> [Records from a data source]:
[Start of section]
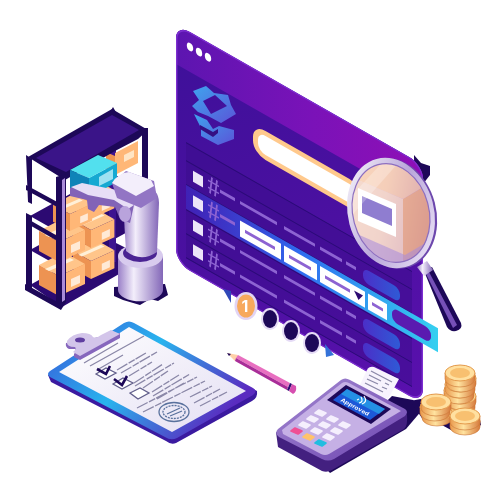
<!DOCTYPE html>
<html lang="en">
<head>
<meta charset="utf-8">
<title>Warehouse inventory management</title>
<style>
:root{--ink:#1d0858;--deep:#2c0a72;--lilac:#8d63d2;--pale:#ece4f8;--white:#fff}
html,body{margin:0;background:var(--white);overflow:hidden}
svg{display:block;width:500px;height:500px}
text{font-family:Inter,"Open Sans",sans-serif}
.ink{fill:var(--ink)}.deep{fill:var(--deep)}.pale{fill:var(--pale)}.white{fill:var(--white)}
.dash{stroke:var(--lilac);stroke-width:3.2;fill:none}
.hash{stroke:var(--lilac);stroke-width:1.7;fill:none}
.rule{stroke:#2b0a78;stroke-width:1.2}
.copy{stroke:#8b88a8;stroke-width:1.3;fill:none}
.tick{stroke:var(--ink);stroke-width:2.6;fill:none}
</style>
</head>
<body>
<svg viewBox="0 0 500 500" role="img" aria-label="Isometric warehouse software with shelf, robot arm, checklist, payment terminal and coins">
<defs>
<linearGradient id="screen" x1="0" y1="0" x2="1" y2="1"><stop offset="0" stop-color="#3d1099"/><stop offset=".5" stop-color="#4a10a0"/><stop offset="1" stop-color="#5a10ae"/></linearGradient>
<linearGradient id="bar"><stop offset="0" stop-color="#5c15b0"/><stop offset=".55" stop-color="#7a12b8"/><stop offset="1" stop-color="#8f0fb6"/></linearGradient>
<linearGradient id="glow"><stop offset="0" stop-color="#3f35d6" stop-opacity=".5"/><stop offset=".45" stop-color="#2f6cf0"/><stop offset="1" stop-color="#35d0f0"/></linearGradient>
<linearGradient id="pill"><stop offset="0" stop-color="#4a2fc8"/><stop offset="1" stop-color="#2f5ad6"/></linearGradient>
<linearGradient id="icon" x1="0" y1="0" x2="1" y2="1"><stop offset="0" stop-color="#3fa4ee"/><stop offset="1" stop-color="#5a55d8"/></linearGradient>
<linearGradient id="metal"><stop offset="0" stop-color="#9a80c8"/><stop offset=".35" stop-color="#f3eefb"/><stop offset="1" stop-color="#8367b8"/></linearGradient>
<linearGradient id="rim" x1="0" y1="0" x2="1" y2="1"><stop offset="0" stop-color="#fff"/><stop offset=".5" stop-color="#b9a6da"/><stop offset="1" stop-color="#f4effc"/></linearGradient>
<linearGradient id="lens" x1="0" y1="0" x2="1" y2=".6"><stop offset="0" stop-color="#f4ecfc"/><stop offset=".5" stop-color="#dcc6ec"/><stop offset="1" stop-color="#8a4fc6"/></linearGradient>
<linearGradient id="board" x1="0" y1="0" x2="1" y2=".5"><stop offset="0" stop-color="#3a55d8"/><stop offset=".5" stop-color="#28b4ee"/><stop offset="1" stop-color="#5a2bc0"/></linearGradient>
<linearGradient id="paper" x1="0" y1="0" x2="1" y2="1"><stop offset="0" stop-color="#fff"/><stop offset="1" stop-color="#e4dff3"/></linearGradient>
<linearGradient id="coinside"><stop offset="0" stop-color="#e9984c"/><stop offset=".45" stop-color="#ffe3a0"/><stop offset="1" stop-color="#d67a3c"/></linearGradient>
<linearGradient id="device" x1="0" y1="0" x2="1" y2="1"><stop offset="0" stop-color="#a58bd2"/><stop offset="1" stop-color="#6c43b0"/></linearGradient>
<clipPath id="windowClip"><rect width="247" height="239" rx="14"/></clipPath>
<clipPath id="lensClip"><ellipse rx="38" ry="50"/></clipPath>
<g id="carton">
<path fill="#ffc58a" d="M-20-31L5-44 26-32 0-20Z"/><path fill="#ed9352" d="M-20-31L0-20V0L-20-11Z"/><path fill="#ffb777" d="M0-20L26-32V-12L0 0Z"/>
<path fill="#fff0d8" d="M11-38L15-36-10-25-14-27Z"/><path fill="#fff" opacity=".7" d="M12-17L21-21V-13L12-9Z"/>
</g>
<g id="coin"><path fill="url(#coinside)" stroke="#c97636" stroke-width=".6" d="M-15 0V6A15 8 0 0 0 15 6V0Z"/><ellipse rx="15" ry="8" fill="#ffe0a0" stroke="#e49a4c"/><ellipse rx="10" ry="5" fill="#f8c070"/></g>
<path id="hash" class="hash" d="M36 133L34 150M41 133L39 150M32 138H43M32 145H43"/>
<g id="row"><rect class="pale" x="17" y="137" width="10" height="11"/><use href="#hash"/><path class="dash" d="M44 142H59M64 142H101M108 142H139M144 142H166M170 142H180"/></g>
<g id="page"><ellipse rx="9" ry="11" fill="#e5dbf6"/><ellipse rx="7" ry="9" class="ink"/></g>
<path id="key" stroke-linejoin="round" stroke-width="1.6" d="M0-3L7 0 3 3-4 0Z"/>
</defs>

<g id="browser-window">
<path class="ink" d="M414 155L421 163 430 166V175L423 184V390L416 398Z"/>
<g transform="matrix(1 .57 0 1 176 24)">
<g clip-path="url(#windowClip)">
<rect width="247" height="239" fill="url(#screen)"/><rect width="247" height="40" fill="url(#bar)"/>
<rect x="10" y="113" width="226" height="115" fill="#3a0d8c" opacity=".5"/>
<path class="rule" d="M10 113H236M10 131H236M10 155H236M10 180H236M10 204H236M10 228H236"/>
</g>
<rect x=".7" y=".7" width="245.6" height="237.6" rx="13.5" fill="none" stroke="#7d2fd0" stroke-width="1.4"/>
<g class="white"><ellipse cx="14" cy="15" rx="3.2" ry="4"/><ellipse cx="23" cy="15" rx="3.2" ry="4"/><ellipse cx="32" cy="15" rx="3.2" ry="4"/></g>
<rect x="79.5" y="58.5" width="104" height="24" rx="10" fill="#fff" stroke="#ffc98c" stroke-width="5"/>
<use href="#row"/><use href="#row" y="49"/><use href="#row" y="73.5"/>
<g fill="url(#pill)"><rect x="187" y="137" width="37" height="14" rx="6"/><rect x="187" y="186" width="37" height="14" rx="6"/><rect x="187" y="210" width="37" height="14" rx="6"/></g>
</g>
<g id="open-carton-icon" fill="url(#icon)">
<path fill-rule="evenodd" d="M193 91L206 86 214 93 228 95 231 105 236 114 221 123 208 116 198 112 192 106 199 100ZM203 101L211 114 227 106 215 95Z"/>
<path d="M194 114L207 120 213 129 219 126 234 130V139L218 145 201 136V128Z"/>
<path fill="#341083" d="M200 125L213 132 218 129V133L213 137 200 129Z"/>
</g>
</g>

<g id="selected-row" transform="matrix(1 .57 0 1 176 24)">
<rect x="10" y="155" width="252" height="24" fill="url(#glow)"/>
<rect class="pale" x="17" y="161.500" width="10" height="11"/><use href="#hash" y="24.500"/><path class="dash" d="M44 166.500H59"/>
<g class="white"><rect x="64" y="160" width="41" height="16"/><rect x="108" y="160" width="33" height="16"/><rect x="144" y="160" width="45" height="16"/><rect x="192" y="160" width="19" height="16"/></g>
<path class="dash" d="M69 168H99M113 168H135M149 168H174M196 168H207"/><path class="deep" d="M178 165H187L182.500 172Z"/>
<rect x="216" y="160" width="39" height="14" rx="6" fill="#5a1bb0"/>
</g>

<g id="pagination">
<path fill="#3047b8" d="M223 289L231 291V303Z"/><path fill="#3472d8" d="M325 344L334 355 326 357Z"/>
<ellipse cx="246" cy="306" rx="11.500" ry="14" fill="#e2d4f4"/><ellipse cx="246" cy="306" rx="9" ry="11.500" fill="#f7a95d"/>
<text x="245" y="312" text-anchor="middle" font-size="16" font-weight="700" fill="#fff">1</text>
<use href="#page" x="270" y="319"/><use href="#page" x="291" y="331"/><use href="#page" x="312" y="343"/>
</g>

<g id="magnifier">
<path d="M424 271L432 267 461 323Q463 329 456 331 450 332 447 327Z" class="ink"/><path d="M426 274L429 272 457 325 453 328Z" fill="#7650b8"/><path d="M417 267L427 261 433 270 424 276Z" fill="url(#metal)"/>
<g transform="translate(391 213) rotate(-15)">
<ellipse cx="2" cy="1" rx="43" ry="56" fill="#6d48ad"/><ellipse rx="43" ry="56" fill="url(#rim)"/><ellipse rx="38" ry="50" fill="url(#lens)"/>
<g id="magnified-parcel" clip-path="url(#lensClip)"><g transform="rotate(15)">
<path fill="#f9d9c0" opacity=".75" d="M-45-38L12-14V56L-45 28Z"/>
<path fill="#f0b183" opacity=".8" d="M12-14L46-34V30L12 56Z"/>
<path fill="#ffd2a4" opacity=".7" d="M-45-38L-12-56 46-34 12-14Z"/>
<path class="white" d="M-33-25L5-9V24L-33 8Z"/>
<path fill="#8f7dd0" d="M-29-17L1-4V13L-29 0Z"/>
<path fill="#a88bdc" opacity=".55" d="M-50 14L14 42 48 22V62H-50Z"/>
<path class="white" opacity=".25" d="M-48-8L0-60H16L-44 8Z"/>
</g></g>
<ellipse rx="38" ry="50" fill="none" stroke="#8d6fc0" stroke-width="1.2"/>
</g>
</g>

<g id="storage-shelf">
<path class="deep" d="M30 285L110 240 126 248V270L62 307ZM30 250L110 206 142 224 62 268ZM30 216L110 172 142 190 62 234Z"/>
<path fill="#3d1490" d="M109 150H116V262H109Z"/>
<use href="#carton" transform="translate(91 279) scale(.9)"/><use href="#carton" transform="translate(91 248) scale(.9)"/><use href="#carton" transform="translate(91 219) scale(.9)"/>
<use href="#carton" x="59" y="296"/><use href="#carton" x="59" y="262"/><use href="#carton" transform="translate(70 231) scale(.85)"/>
<path fill="#ed9352" d="M106 152L115 156V175L106 171Z"/><path fill="#ffb777" d="M115 153L138 141V163L115 175Z"/><path fill="#fff0d8" d="M124 155L134 150V157L124 162Z" opacity=".8"/>
<path class="ink" d="M28 157L112 109 148 130 138 139 115 151 65 180Z"/><path fill="#3a1488" d="M36 158L112 115 139 130 66 172Z"/>
<path class="ink" d="M26 155L32 159V204L28 202ZM26 185L61 204V209L26 190ZM26 218L61 238V243L26 223ZM25 284L61 304V310L25 290ZM56 177L66 174V302L61 310 56 307ZM109 114L113 107 117 114ZM142 128H148V215L142 219ZM26 213L32 216V289L26 286Z"/>
<path fill="#a98bd8" d="M62 180L65 178V300L62 302Z"/>
</g>

<g id="robot-arm">
<path class="ink" d="M114 287L165 284 168 295 158 301 150 299 140 305 123 300 114 296Z"/>
<path fill="url(#metal)" d="M118 256V290A22 11 0 0 0 163 290V256Z"/><ellipse cx="140.500" cy="256" rx="22.500" ry="12" fill="#d8cbee"/><ellipse cx="140" cy="253" rx="17" ry="9" fill="#4a2393"/>
<path fill="url(#metal)" d="M123 202Q124 186 143 186 159 188 159 203L157 252Q141 263 126 251Z"/>
<path fill="#16a9d2" d="M89 178L117 163V182L89 197Z"/><path fill="#52e0ee" d="M70 170L98 155 117 163 89 178Z"/><path fill="#0f83b8" d="M70 170L89 178V197L70 188Z"/><path fill="#d9faff" d="M99 177L113 169V179L99 186Z" opacity=".7"/>
<path fill="#8263b7" d="M70 188L82 184 119 193 134 205 130 223 120 219 115 207 99 205 94 212 88 209 87 200 70 196Z"/><path fill="#e7def6" d="M71 187L82 183 121 191 137 203 128 209 114 200 88 195Z"/>
<path fill="#9275c4" d="M112 183L126 171 154 181 157 198 141 208 117 198Z"/><path fill="#f3eefb" d="M112 183Q118 173 129 172L151 180 154 186 136 196Z"/><ellipse cx="125" cy="214" rx="6" ry="8" fill="#b9a3dc"/>
</g>

<g id="clipboard">
<path fill="#3b1aa0" d="M48 375L130 327 257 391Q258 398 252 401L176 443Q171 445 166 441L51 382Z"/>
<path fill="url(#board)" d="M50 371L124 323Q129 320 134 323L253 388Q258 391 253 395L177 438Q171 441 165 437L50 377Q46 374 50 371Z"/>
<path fill="url(#paper)" d="M59 372L129 327 246 391 172 432Z"/>
<path class="copy" d="M84 363L118 343M90 366L144 336M97 370L123 355" stroke-width="2.500"/>
<path class="copy" d="M117 370L146 353M121 373L157 352M129 376L152 362M134 383L163 364M135 386L174 363M143 388L168 371M152 392L179 375M153 396L190 374M157 399L184 383M137 408L197 377M143 412L205 381M190 397L212 386M194 403L220 389M200 406L227 392" stroke-dasharray="12 1.500 7 1"/>
<g fill="#fff" stroke="#63608c" stroke-width="1.300"><path d="M96 374L106 368 116 373 105 379ZM113 384L123 378 133 383 122 389ZM130 393L140 388 149 393 138 399Z"/></g>
<path class="tick" d="M97 369L106 374 110 366M114 379L122 385 127 376"/>
<g fill="none" stroke="#59719d" stroke-width="1.300"><ellipse cx="174" cy="412" rx="15" ry="9.500"/><ellipse cx="174" cy="412" rx="11" ry="6.500" stroke-dasharray="2 1"/><path d="M167 414L180 408M170 416L182 411"/></g>
<path fill="#8666bd" d="M66 343Q65 347 69 349L75 349Q77 351 74 354V357L80 360 120 338V333L94 338Z"/>
<path fill="#d3c5ea" d="M67 341Q72 334 82 333 91 333 93 337 96 339 101 335L111 330 120 334 80 356 73 352Q77 349 75 347 66 347 67 341Z"/><ellipse cx="80" cy="340" rx="5" ry="2.500" fill="#5f3da0"/>
</g>

<g id="pencil"><path fill="#ffd0a8" d="M227 353L238 355 235 361Z"/><path class="ink" d="M227 353L231 354 229 356Z"/><path fill="#e86fc0" d="M238 355L290 383 288 387 236 358Z"/><path fill="#a92d98" d="M236 358L288 387 287 390 235 361Z"/><path class="deep" d="M290 383L292 384 289 391 287 390Z"/><path fill="#d64fb0" d="M292 384L296 386Q297 392 293 394L289 391Z"/></g>

<g id="payment-terminal">
<path class="ink" d="M392 396L413 400 423 409 406 429 330 473 322 464Z"/>
<path fill="#f7f3fd" d="M358 389L367 370Q369 366 374 367L399 379 388 399Z"/>
<path class="copy" d="M371 371L392 382M369 375L381 381M385 383L389 385M367 379L378 384M382 387L387 389M365 383L383 392"/>
<path fill="#432080" d="M276 432L278 447 322 471Q327 473 332 470L404 429Q408 426 407 414L328 457Z"/>
<path fill="url(#device)" d="M278 429L341 380Q345 377 350 380L405 409Q409 412 405 416L334 459Q328 462 322 459L279 437Q274 433 278 429Z"/>
<path fill="#c5b0e5" d="M282 430L342 383Q345 381 349 383L401 411 329 454Q325 456 321 454L283 434Z"/>
<path class="ink" d="M327 400L346 385 391 409 371 424Z"/><path fill="#1c58d8" d="M333 400L347 389 385 409 370 420Z"/><path fill="#2ab6ee" opacity=".6" d="M347 389L385 409 379 414 341 394Z"/>
<text transform="matrix(.88 .476 -.5 .7 340 401)" font-size="6.600" font-weight="700" fill="#fff">Approved</text>
<path d="M357 400L359 399M359 403Q364 402 361 397M362 404Q368 402 364 396" fill="none" stroke="#fff" stroke-width="1.200"/>
<g fill="#f5effd" stroke="#f5effd"><use href="#key" x="319" y="413"/><use href="#key" x="331" y="419"/><use href="#key" x="343" y="425"/><use href="#key" x="311" y="419"/><use href="#key" x="323" y="425"/><use href="#key" x="335" y="431"/><use href="#key" x="303" y="425"/><use href="#key" x="315" y="431"/><use href="#key" x="327" y="437"/></g>
<use href="#key" x="295" y="431" fill="#ef4f94" stroke="#ef4f94"/><use href="#key" x="307" y="437" fill="#ffc36a" stroke="#ffc36a"/><use href="#key" x="319" y="443" fill="#22bde0" stroke="#22bde0"/>
</g>

<g id="coin-stacks">
<path class="ink" d="M410 401L426 398 446 404 479 415 481 425 466 434 451 430 440 424 424 421Z"/>
<use href="#coin" x="460" y="402"/><use href="#coin" x="461" y="396"/><use href="#coin" x="459" y="390"/><use href="#coin" x="460" y="384"/><use href="#coin" x="461" y="378"/><use href="#coin" x="460" y="373"/>
<use href="#coin" x="437" y="412"/><use href="#coin" x="435" y="407"/><use href="#coin" x="436" y="402"/>
<use href="#coin" x="465" y="421"/><use href="#coin" x="465" y="416"/>
</g>
</svg>
</body>
</html>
[End of section]
> [Problem]:
Give the number of lines in the records that contain the string "size", and write nothing besides that number.

> [Reply to the task]:
2